LG: I think I’ve often backed a character’s surprising behaviour/decision because it bespoke integrity or taking control of his or her own destiny. But editors and readers don’t seem to see things the same way. While I admired STAR GAZING’s blind Marianne for certain choices she made, readers have often emailed to say how irritated they are by her stubborn independence.
Similarly in EMOTIONAL GEOLOGY, Megan’s sexual precocity upsets her mother, Rose, and so relations remain pretty frosty between those two women. Any number of readers have suggested Rose isn’t a very good or loving mother because she holds this grudge. They’ve made it clear they would have preferred a nice warm mother-daughter reconciliation scene. My view is, for this to happen, Rose would have needed to be more of a doormat. (I also take the view that the frosty mother/daughter relationship is more true-to-life!)
I wrote a scene in EMOTIONAL GEOLOGY which involved the heroine taking the sexual initiative – behaving rather like a man. My hero enjoyed it, but one correspondent was appalled. She claimed women don’t behave like this. (How did she know?) But I didn’t consider Rose’s behaviour inappropriate. It was assertive.
As a 70s feminist, I’d thought what I’d written was an entertaining (and fully-clothed!) erotic scene of female sexual emancipation. But it would appear that when it comes to sexual pleasure, some readers still think nice girls lie back and think of England.
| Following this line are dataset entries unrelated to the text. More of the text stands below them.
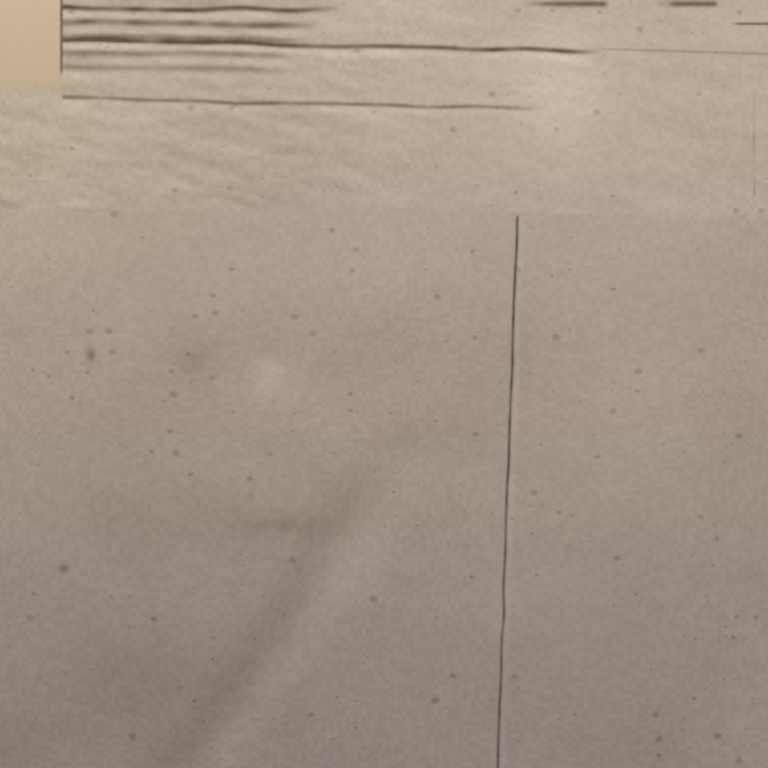
Write a three.js fragment shader that draws this texture.

```glsl
// Weathered plaster wall with horizontal grooves, a cream corner patch and a fine vertical crack.
#define CREAM vec3(0.80, 0.71, 0.60)
#define WALL_TOP vec3(0.715, 0.66, 0.59)
#define WALL_MID vec3(0.645, 0.59, 0.535)
#define WALL_LOW vec3(0.555, 0.515, 0.485)
#define GROOVE_DARK vec3(0.30, 0.25, 0.19)
#define PATCH_EDGE 0.079
#define SEAM_Y 0.728
#define GRAIN 0.035
#define RELIEF 0.085

varying vec2 vUv;

float hash(vec2 p) {
  vec3 q = fract(p.xyx * 0.1031);
  q += dot(q, q.yzx + 33.33);
  return fract((q.x + q.y) * q.z);
}

float noise(vec2 p) {
  vec2 i = floor(p), f = fract(p);
  f = f * f * (3.0 - 2.0 * f);
  return mix(mix(hash(i), hash(i + vec2(1, 0)), f.x),
             mix(hash(i + vec2(0, 1)), hash(i + vec2(1, 1)), f.x), f.y);
}

float fbm(vec2 p) {
  float sum = 0.0, amp = 0.5;
  for (int i = 0; i < 4; i++) {
    sum += amp * noise(p);
    p = mat2(1.6, 1.2, -1.2, 1.6) * p + 7.3;
    amp *= 0.5;
  }
  return sum / 0.9375;
}

float bell(float d, float w) { return exp(-d * d / (w * w)); }

// Soft ellipse
float blot(vec2 p, vec2 c, vec2 r) {
  vec2 d = (p - c) / r;
  return exp(-dot(d, d));
}

float span(float x, float a, float b, float soft) {
  return smoothstep(a, a + 0.004, x) * (1.0 - smoothstep(b - soft, b, x));
}

// Signed groove: x is the dark cut, y the lit lip under it
vec2 groove(vec2 p, float y, float slope, float end, float w) {
  float d = p.y - y - slope * (p.x - PATCH_EDGE) + 0.004 * (noise(vec2(p.x * 16.0, y * 90.0)) - 0.5);
  float fade = span(p.x, PATCH_EDGE, end, 0.08) * (0.55 + 0.6 * noise(vec2(p.x * 45.0, y * 200.0)));
  return vec2(bell(d, w), bell(d + 2.6 * w, 1.8 * w)) * fade;
}

// Small scattered pits
float pits(vec2 p, float cells, float density) {
  vec2 g = p * cells, i = floor(g);
  vec2 c = 0.3 + 0.4 * vec2(hash(i + 3.1), hash(i + 17.7));
  float r = 0.1 + 0.15 * hash(i + 41.3);
  return step(1.0 - density, hash(i + 9.5)) * (1.0 - smoothstep(0.3 * r, r, length((fract(g) - c) * vec2(0.8, 1.0))));
}

void main() {
  vec2 p = vUv;

  // Light falling from the top
  vec3 col = mix(WALL_LOW, WALL_MID, smoothstep(0.0, 0.62, p.y));
  col = mix(col, WALL_TOP, smoothstep(0.5, 1.0, p.y));
  col += vec3(0.03, 0.02, 0.005) * blot(p, vec2(0.0, 0.82), vec2(0.2, 0.16));
  col -= 0.025 * blot(p, vec2(0.15, 0.08), vec2(0.4, 0.25));
  col += 0.05 * blot(p, vec2(0.73, 0.89), vec2(0.07, 0.09));

  // Rough coat above the seam, smooth coat below
  float seam = SEAM_Y - 0.012 * smoothstep(0.4, 1.0, p.x) + 0.006 * (noise(p * 30.0) - 0.5);
  float rough = smoothstep(seam - 0.003, seam + 0.003, p.y);
  vec2 q = vec2(p.x * 18.0, p.y * 48.0 + p.x * 9.0);
  float relief = fbm(q + vec2(0.0, 0.45)) - fbm(q);
  float leftSide = 1.0 - smoothstep(0.3, 0.65, p.x);
  col -= RELIEF * relief * mix(0.1, 0.55 + 0.9 * leftSide, rough);
  col += 0.015 * rough * smoothstep(0.35, 0.5, p.x);
  col += 0.05 * (fbm(p * vec2(6.0, 9.0)) - 0.5);

  // Diagonal stain with a paler lower edge
  float stainX = 0.24 + 0.75 * p.y + 0.05 * (fbm(p * 14.0) - 0.5);
  stainX -= 0.22 * p.y * p.y;
  float across = p.x - stainX;
  float along = 1.0 - smoothstep(0.3, 0.48, p.y);
  col -= 0.035 * along * bell(across + 0.025, 0.04);
  col += 0.025 * along * bell(across - 0.035, 0.035);

  // Worn blots
  float wear = 0.4 + 1.2 * fbm(p * 40.0);
  col -= 0.04 * wear * blot(p, vec2(0.25, 0.535), vec2(0.035, 0.025));
  col -= 0.04 * wear * blot(p, vec2(0.365, 0.317), vec2(0.055, 0.012));
  col -= 0.03 * wear * blot(p, vec2(0.56, 0.43), vec2(0.07, 0.04));
  col += 0.05 * wear * blot(p, vec2(0.355, 0.505), vec2(0.03, 0.025));
  col -= 0.15 * blot(p, vec2(0.118, 0.538), vec2(0.006, 0.008));
  col -= 0.15 * blot(p, vec2(0.084, 0.26), vec2(0.006, 0.005));
  col -= 0.07 * pits(p, 38.0, 0.08) + 0.04 * pits(p + 0.37, 75.0, 0.08);

  // Grooves: long cuts, then a shorter comb between them
  vec2 cut = groove(p, 0.948, -0.021, 0.80, 0.0032) + groove(p, 0.990, -0.009, 0.46, 0.0035);
  cut += 0.6 * groove(p, 0.872, -0.021, 0.72, 0.0028);
  for (int i = 0; i < 4; i++) {
    float k = float(i);
    cut += (0.75 - 0.1 * k) * groove(p, 0.971 - 0.0195 * k, -0.012, 0.43 - 0.01 * k, 0.0045);
  }
  float topRight = smoothstep(0.66, 0.74, p.x) * smoothstep(0.4, 0.65, noise(vec2(p.x * 22.0, 4.0)));
  cut.x += 0.8 * topRight * bell(p.y - 0.995, 0.004);
  cut.x += 0.7 * smoothstep(0.95, 0.965, p.x) * bell(p.y - 0.969, 0.002);
  cut.x += 0.25 * smoothstep(0.76, 0.8, p.x) * bell(p.y - 0.937 + 0.03 * (p.x - 0.76), 0.002);
  cut.x += 0.25 * span(p.y, 0.74, 0.89, 0.02) * noise(p * 60.0) * bell(p.x - 0.982, 0.002);
  col = mix(col, GROOVE_DARK, min(0.8 * cut.x, 0.85)) + 0.05 * cut.y;

  // Cream corner with a shaded right edge
  float corner = (1.0 - smoothstep(PATCH_EDGE - 0.002, PATCH_EDGE + 0.001, p.x)) * smoothstep(0.875, 0.9, p.y + 0.008 * noise(p * 50.0));
  col = mix(col, CREAM - 0.04 * (1.0 - p.y) / 0.12, corner);
  col = mix(col, GROOVE_DARK, 0.55 * smoothstep(0.9, 0.91, p.y) * bell(p.x - PATCH_EDGE - 0.001, 0.002));

  // Vertical crack
  float crack = p.x - 0.648 - 0.036 * p.y + 0.002 * (noise(vec2(3.0, p.y * 25.0)) - 0.5);
  float reach = 1.0 - smoothstep(0.716, 0.722, p.y);
  col = mix(col, vec3(0.32, 0.28, 0.26), reach * (0.55 + 0.3 * noise(vec2(8.0, p.y * 60.0))) * bell(crack, 0.002));
  col += 0.02 * reach * bell(crack - 0.006, 0.004);

  // Fine grain
  col += GRAIN * (noise(p * 190.0) - 0.5) * (1.0 - 0.7 * corner);
  gl_FragColor = vec4(col, 1.0);
}
```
So in sum, the short answer is yes, I sometimes differ with readers and editors about what constitutes a flaw versus an admirable trait. I think some readers like to sit in judgment, but authors can’t afford to. We’d be writing tracts, not fiction.